SOURCE DATA:
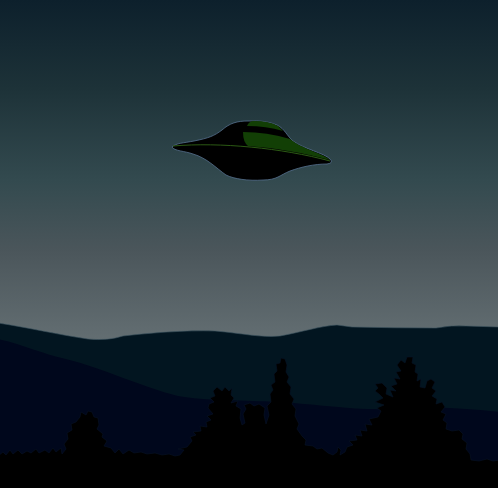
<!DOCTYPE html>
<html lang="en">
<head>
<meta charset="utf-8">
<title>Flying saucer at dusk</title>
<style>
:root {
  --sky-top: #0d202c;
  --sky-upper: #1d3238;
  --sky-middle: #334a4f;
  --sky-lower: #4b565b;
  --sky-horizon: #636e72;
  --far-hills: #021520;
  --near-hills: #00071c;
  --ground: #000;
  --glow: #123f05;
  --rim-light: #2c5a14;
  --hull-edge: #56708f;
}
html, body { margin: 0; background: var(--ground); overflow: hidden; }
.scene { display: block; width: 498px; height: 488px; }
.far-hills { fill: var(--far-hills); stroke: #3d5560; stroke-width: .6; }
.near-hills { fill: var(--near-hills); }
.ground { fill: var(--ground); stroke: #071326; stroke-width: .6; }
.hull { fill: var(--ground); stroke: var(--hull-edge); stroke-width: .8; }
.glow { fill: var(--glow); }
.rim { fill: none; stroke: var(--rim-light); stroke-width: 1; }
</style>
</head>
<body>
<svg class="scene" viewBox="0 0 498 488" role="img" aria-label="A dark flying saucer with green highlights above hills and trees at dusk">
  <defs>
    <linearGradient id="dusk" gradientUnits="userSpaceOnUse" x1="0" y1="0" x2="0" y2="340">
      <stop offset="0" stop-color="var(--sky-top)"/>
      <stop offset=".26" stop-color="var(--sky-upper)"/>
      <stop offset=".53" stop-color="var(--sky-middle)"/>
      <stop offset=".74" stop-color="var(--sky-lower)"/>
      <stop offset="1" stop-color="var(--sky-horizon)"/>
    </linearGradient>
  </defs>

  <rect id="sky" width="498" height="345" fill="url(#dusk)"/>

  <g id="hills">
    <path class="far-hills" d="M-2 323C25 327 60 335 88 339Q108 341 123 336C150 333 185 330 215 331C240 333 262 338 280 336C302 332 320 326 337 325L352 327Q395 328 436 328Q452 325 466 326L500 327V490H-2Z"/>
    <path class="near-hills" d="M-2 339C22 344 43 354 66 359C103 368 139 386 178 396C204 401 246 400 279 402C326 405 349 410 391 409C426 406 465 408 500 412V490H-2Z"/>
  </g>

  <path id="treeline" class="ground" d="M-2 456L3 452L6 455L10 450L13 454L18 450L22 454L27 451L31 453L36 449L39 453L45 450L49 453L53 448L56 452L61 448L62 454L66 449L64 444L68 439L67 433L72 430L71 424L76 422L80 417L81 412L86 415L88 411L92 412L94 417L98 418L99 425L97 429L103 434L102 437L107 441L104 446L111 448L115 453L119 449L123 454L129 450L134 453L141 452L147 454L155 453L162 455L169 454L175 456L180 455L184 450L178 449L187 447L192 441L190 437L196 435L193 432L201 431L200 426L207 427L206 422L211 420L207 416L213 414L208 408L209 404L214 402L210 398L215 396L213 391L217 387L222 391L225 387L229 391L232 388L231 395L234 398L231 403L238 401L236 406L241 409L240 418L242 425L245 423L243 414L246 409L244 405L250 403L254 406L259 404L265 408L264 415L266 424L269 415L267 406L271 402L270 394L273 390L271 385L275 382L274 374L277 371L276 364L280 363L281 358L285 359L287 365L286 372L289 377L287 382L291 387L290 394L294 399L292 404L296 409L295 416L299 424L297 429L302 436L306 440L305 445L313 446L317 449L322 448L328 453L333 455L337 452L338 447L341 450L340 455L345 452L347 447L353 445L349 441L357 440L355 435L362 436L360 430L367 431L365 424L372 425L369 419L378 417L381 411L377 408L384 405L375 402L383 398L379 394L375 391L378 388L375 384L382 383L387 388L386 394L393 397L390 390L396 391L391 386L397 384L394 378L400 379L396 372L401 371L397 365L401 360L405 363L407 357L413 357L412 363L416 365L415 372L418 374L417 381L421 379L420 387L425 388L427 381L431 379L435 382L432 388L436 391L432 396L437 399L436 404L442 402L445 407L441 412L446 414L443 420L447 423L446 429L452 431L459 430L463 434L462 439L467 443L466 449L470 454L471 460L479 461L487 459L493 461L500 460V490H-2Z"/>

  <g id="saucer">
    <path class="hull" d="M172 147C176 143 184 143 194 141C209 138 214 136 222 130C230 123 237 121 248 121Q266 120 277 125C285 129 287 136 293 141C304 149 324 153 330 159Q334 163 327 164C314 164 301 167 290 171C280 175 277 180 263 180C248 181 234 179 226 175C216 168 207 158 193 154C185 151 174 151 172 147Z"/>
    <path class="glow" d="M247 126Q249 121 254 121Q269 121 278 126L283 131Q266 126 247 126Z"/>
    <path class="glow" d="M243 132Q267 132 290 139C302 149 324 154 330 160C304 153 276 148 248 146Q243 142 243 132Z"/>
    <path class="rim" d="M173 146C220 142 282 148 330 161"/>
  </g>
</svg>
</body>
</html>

INSTRUCTIONS TO FOLLOW: When you output the entries, keep each line exactly as it is and leave out any pictures.

WRITTEN SOLUTION:
<!DOCTYPE html>
<html lang="en">
<head>
<meta charset="utf-8">
<title>Flying saucer at dusk</title>
<style>
:root {
  --sky-top: #0d202c;
  --sky-upper: #1d3238;
  --sky-middle: #334a4f;
  --sky-lower: #4b565b;
  --sky-horizon: #636e72;
  --far-hills: #021520;
  --near-hills: #00071c;
  --ground: #000;
  --glow: #123f05;
  --rim-light: #2c5a14;
  --hull-edge: #56708f;
}
html, body { margin: 0; background: var(--ground); overflow: hidden; }
.scene { display: block; width: 498px; height: 488px; }
.far-hills { fill: var(--far-hills); stroke: #3d5560; stroke-width: .6; }
.near-hills { fill: var(--near-hills); }
.ground { fill: var(--ground); stroke: #071326; stroke-width: .6; }
.hull { fill: var(--ground); stroke: var(--hull-edge); stroke-width: .8; }
.glow { fill: var(--glow); }
.rim { fill: none; stroke: var(--rim-light); stroke-width: 1; }
</style>
</head>
<body>
<svg class="scene" viewBox="0 0 498 488" role="img" aria-label="A dark flying saucer with green highlights above hills and trees at dusk">
  <defs>
    <linearGradient id="dusk" gradientUnits="userSpaceOnUse" x1="0" y1="0" x2="0" y2="340">
      <stop offset="0" stop-color="var(--sky-top)"/>
      <stop offset=".26" stop-color="var(--sky-upper)"/>
      <stop offset=".53" stop-color="var(--sky-middle)"/>
      <stop offset=".74" stop-color="var(--sky-lower)"/>
      <stop offset="1" stop-color="var(--sky-horizon)"/>
    </linearGradient>
  </defs>

  <rect id="sky" width="498" height="345" fill="url(#dusk)"/>

  <g id="hills">
    <path class="far-hills" d="M-2 323C25 327 60 335 88 339Q108 341 123 336C150 333 185 330 215 331C240 333 262 338 280 336C302 332 320 326 337 325L352 327Q395 328 436 328Q452 325 466 326L500 327V490H-2Z"/>
    <path class="near-hills" d="M-2 339C22 344 43 354 66 359C103 368 139 386 178 396C204 401 246 400 279 402C326 405 349 410 391 409C426 406 465 408 500 412V490H-2Z"/>
  </g>

  <path id="treeline" class="ground" d="M-2 456L3 452L6 455L10 450L13 454L18 450L22 454L27 451L31 453L36 449L39 453L45 450L49 453L53 448L56 452L61 448L62 454L66 449L64 444L68 439L67 433L72 430L71 424L76 422L80 417L81 412L86 415L88 411L92 412L94 417L98 418L99 425L97 429L103 434L102 437L107 441L104 446L111 448L115 453L119 449L123 454L129 450L134 453L141 452L147 454L155 453L162 455L169 454L175 456L180 455L184 450L178 449L187 447L192 441L190 437L196 435L193 432L201 431L200 426L207 427L206 422L211 420L207 416L213 414L208 408L209 404L214 402L210 398L215 396L213 391L217 387L222 391L225 387L229 391L232 388L231 395L234 398L231 403L238 401L236 406L241 409L240 418L242 425L245 423L243 414L246 409L244 405L250 403L254 406L259 404L265 408L264 415L266 424L269 415L267 406L271 402L270 394L273 390L271 385L275 382L274 374L277 371L276 364L280 363L281 358L285 359L287 365L286 372L289 377L287 382L291 387L290 394L294 399L292 404L296 409L295 416L299 424L297 429L302 436L306 440L305 445L313 446L317 449L322 448L328 453L333 455L337 452L338 447L341 450L340 455L345 452L347 447L353 445L349 441L357 440L355 435L362 436L360 430L367 431L365 424L372 425L369 419L378 417L381 411L377 408L384 405L375 402L383 398L379 394L375 391L378 388L375 384L382 383L387 388L386 394L393 397L390 390L396 391L391 386L397 384L394 378L400 379L396 372L401 371L397 365L401 360L405 363L407 357L413 357L412 363L416 365L415 372L418 374L417 381L421 379L420 387L425 388L427 381L431 379L435 382L432 388L436 391L432 396L437 399L436 404L442 402L445 407L441 412L446 414L443 420L447 423L446 429L452 431L459 430L463 434L462 439L467 443L466 449L470 454L471 460L479 461L487 459L493 461L500 460V490H-2Z"/>

  <g id="saucer">
    <path class="hull" d="M172 147C176 143 184 143 194 141C209 138 214 136 222 130C230 123 237 121 248 121Q266 120 277 125C285 129 287 136 293 141C304 149 324 153 330 159Q334 163 327 164C314 164 301 167 290 171C280 175 277 180 263 180C248 181 234 179 226 175C216 168 207 158 193 154C185 151 174 151 172 147Z"/>
    <path class="glow" d="M247 126Q249 121 254 121Q269 121 278 126L283 131Q266 126 247 126Z"/>
    <path class="glow" d="M243 132Q267 132 290 139C302 149 324 154 330 160C304 153 276 148 248 146Q243 142 243 132Z"/>
    <path class="rim" d="M173 146C220 142 282 148 330 161"/>
  </g>
</svg>
</body>
</html>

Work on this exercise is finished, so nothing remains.